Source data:
──────────────────────────────
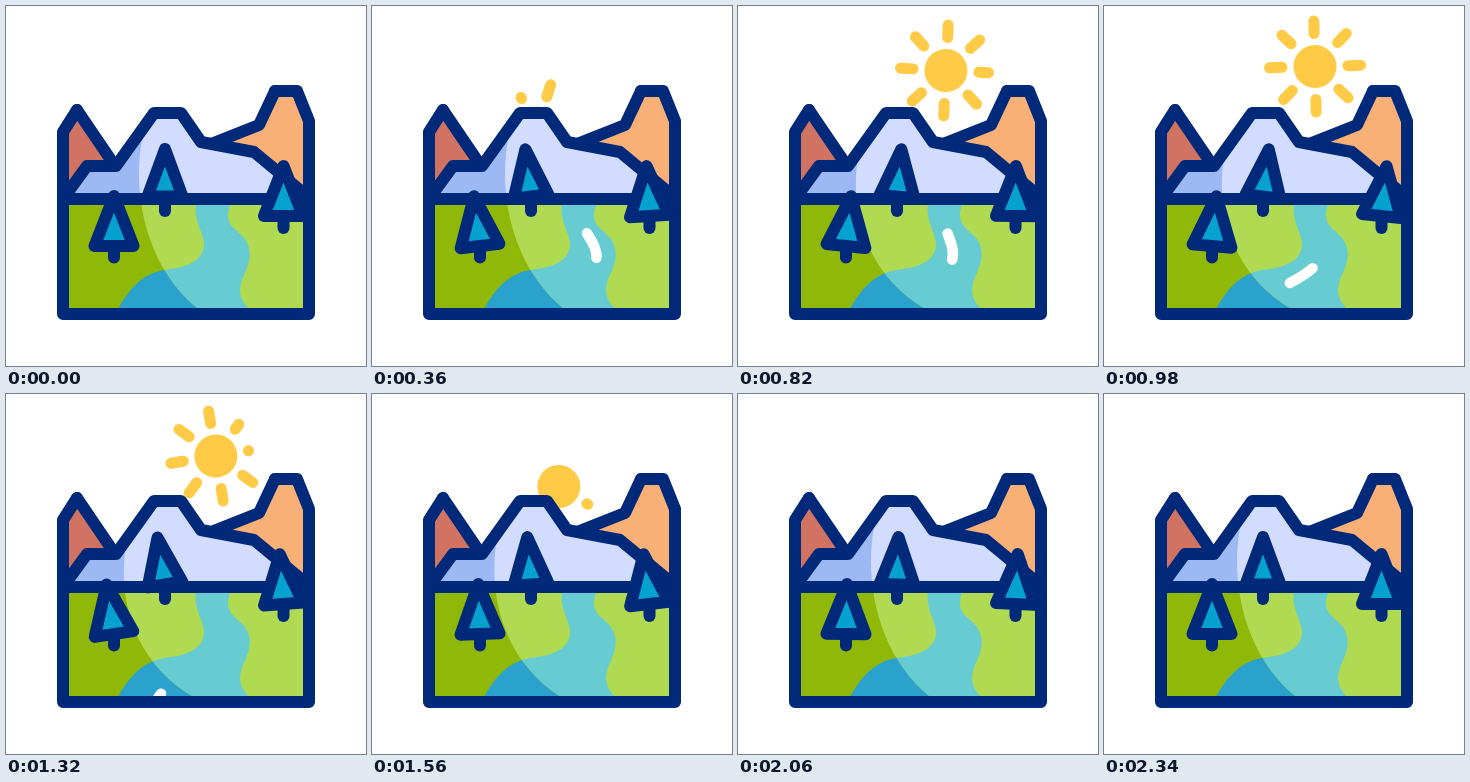
An HTML page for the animation above (2.4 s loop, 360 by 360 pixels).

```html
<!DOCTYPE html>
<html lang="en">
<head>
<meta charset="utf-8">
<title>Sunrise over the valley</title>
<style>
  html, body { margin: 0; width: 100%; height: 100%; overflow: hidden; background: #fff; }
  svg { display: block; width: 100vw; height: 100vh; }
  .line { fill: none; stroke: #00297a; stroke-width: 12; stroke-linecap: round; stroke-linejoin: round; }
  .tree { fill: #06a2cf; }
  .sun { fill: #ffcb47; stroke: #ffcb47; stroke-width: 11; stroke-linecap: round; }
  .glint { fill: none; stroke: #fff; stroke-width: 10.5; stroke-linecap: round; stroke-dasharray: 27 999; }
</style>
</head>
<body>
<svg viewBox="0 0 360 360">
  <defs>
    <path id="peak" d="M62 193V186L81 160H110L148 107H175L195 136L248 146L303 192V193Z"/>
    <path id="land" d="M57 193H303V308H57Z"/>
    <path id="river" d="M190 193V198C187 215 199 228 198 240C196 258 175 262 158 264C135 268 122 285 112 303V308H247L243 303C233 292 232 284 237 271C244 257 247 245 239 233C232 224 222 221 222 209C222 203 224 201 225 193Z"/>
    <clipPath id="shadeClip"><path id="shade"/></clipPath>
    <clipPath id="landClip"><use href="#land"/></clipPath>
  </defs>

  <g id="sun" class="sun"><circle r="21.5" stroke="none"/></g>

  <path fill="#d07363" d="M57 193V126L71 104L107 157L90 193Z"/>
  <path fill="#f8b077" d="M205 138L253 119L269 85H291L303 115V193H248Z"/>
  <path class="line" d="M71 104L107 157M205 138L253 119L269 85"/>

  <use href="#peak" fill="#d2dcfe"/>
  <use href="#land" fill="#b1da53"/>
  <use href="#river" fill="#67ccd1"/>
  <g clip-path="url(#shadeClip)">
    <use href="#peak" fill="#9cb9f3"/>
    <use href="#land" fill="#8fb808"/>
    <use href="#river" fill="#2aa2cd"/>
  </g>

  <g clip-path="url(#landClip)">
    <path id="glintA" class="glint" d="M206 190C206 212 212 222 216 229C222 238 226 246 224 254C219 272 203 278 203 292V340"/>
    <path id="glintB" class="glint" d="M224 190C212 198 204 202 205 210C207 228 218 240 214 254C211 264 195 272 184 278C168 284 160 292 152 304L140 325"/>
  </g>

  <path class="line" d="M62 186L81 160H110L148 107H175L195 136L248 146L300 189M57 193H303"/>
  <path class="line" d="M71 104L57 126V308H303V115L291 85H269"/>
  <g id="trees"></g>
</svg>
<script>
const LOOP = 2400;
const $ = id => document.getElementById(id);
const clamp = v => Math.max(0, Math.min(1, v));
const sine = p => (1 - Math.cos(Math.PI * clamp(p))) / 2;

function add(parent, name, attrs) {
  const el = document.createElementNS('http://www.w3.org/2000/svg', name);
  for (const k in attrs) el.setAttribute(k, attrs[k]);
  return parent.appendChild(el);
}

function makeTree(x, top, base, end, half, delay, amp) {
  add($('trees'), 'path', { class: 'line', d: `M${x} ${base}V${end}` });
  const el = add($('trees'), 'path', {
    class: 'line tree', style: 'fill:#06a2cf',
    d: `M${x} ${top}L${x - half} ${base}H${x + half}Z`
  });
  return t => el.setAttribute('transform', `rotate(${amp * swing(t - delay)} ${x} ${base})`);
}

const trees = [
  makeTree(108, 190, 240, 251.5, 19.5, 0, 7.4),
  makeTree(159, 143, 190.5, 205, 17.5, 45, 8.4),
  makeTree(277.5, 160, 210, 222, 19.5, 140, 6.9)
];

// Evenly timed turning points, eased in between.
function swing(t) {
  const turns = [0, -1, 0.9, -1.15, 0.5, 0, 0];
  const p = Math.max(0, t) / 443, i = Math.min(5, Math.floor(p));
  return turns[i] + (turns[i + 1] - turns[i]) * sine(p - i);
}

// Rays run counterclockwise; order is their turn to grow.
const rays = [7, 3, 0, 1, 2, 4, 5, 6].map((order, i) => ({
  grow: 285 + 70 * order,
  shrink: 1250 + 35 * i,
  el: add($('sun'), 'line', { x1: 33, transform: `rotate(${-45 * i})` })
}));

function drawSun(t) {
  const low = 1 - sine(t / 950) + sine((t - 1260) / 740);
  const spin = 33 - 0.0445 * t + 9.5e-6 * t * t;
  $('sun').setAttribute('transform',
    `translate(${211 - 68 * low} ${60.5 + 90 * low}) rotate(${spin})`);
  for (const { grow, shrink, el } of rays) {
    const size = clamp((t - grow) / 60) - clamp((t - shrink) / 71.5);
    el.setAttribute('x2', 33 + 12.5 * size);
    el.style.display = size > 0 ? '' : 'none';
  }
}

function drawShade(t) {
  const k = sine((t - 360) / 440) - sine((t - 1380) / 500);
  $('shade').setAttribute('d',
    `M0 100H${146 - 10 * k}C${120 - 14 * k} 160 ${132 - 25 * k} 255 ${192 - 5 * k} 303L${198 - 5 * k} 308H0Z`);
}

function drawGlint(el, shift) {
  el.style.display = shift > -27 && shift < 190 ? '' : 'none';
  el.style.strokeDashoffset = -shift;
}

function draw(t) {
  const u = t - 640;
  drawSun(t);
  drawShade(t);
  drawGlint($('glintA'), 0.24 * (t - 200));
  drawGlint($('glintB'), u * (0.274 - 7.8e-5 * u));
  trees.forEach(sway => sway(t));
}

const start = performance.now();
function tick() {
  draw((performance.now() - start) % LOOP);
  requestAnimationFrame(tick);
}
tick();
</script>
</body>
</html>
```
──────────────────────────────
▸ **YOUR GOAL**: Lines with the word "style": copy each one from the data above.

▸ **SOLUTION TO THE EXERCISE**:
<style>
</style>
    class: 'line tree', style: 'fill:#06a2cf',
    el.style.display = size > 0 ? '' : 'none';
  el.style.display = shift > -27 && shift < 190 ? '' : 'none';
  el.style.strokeDashoffset = -shift;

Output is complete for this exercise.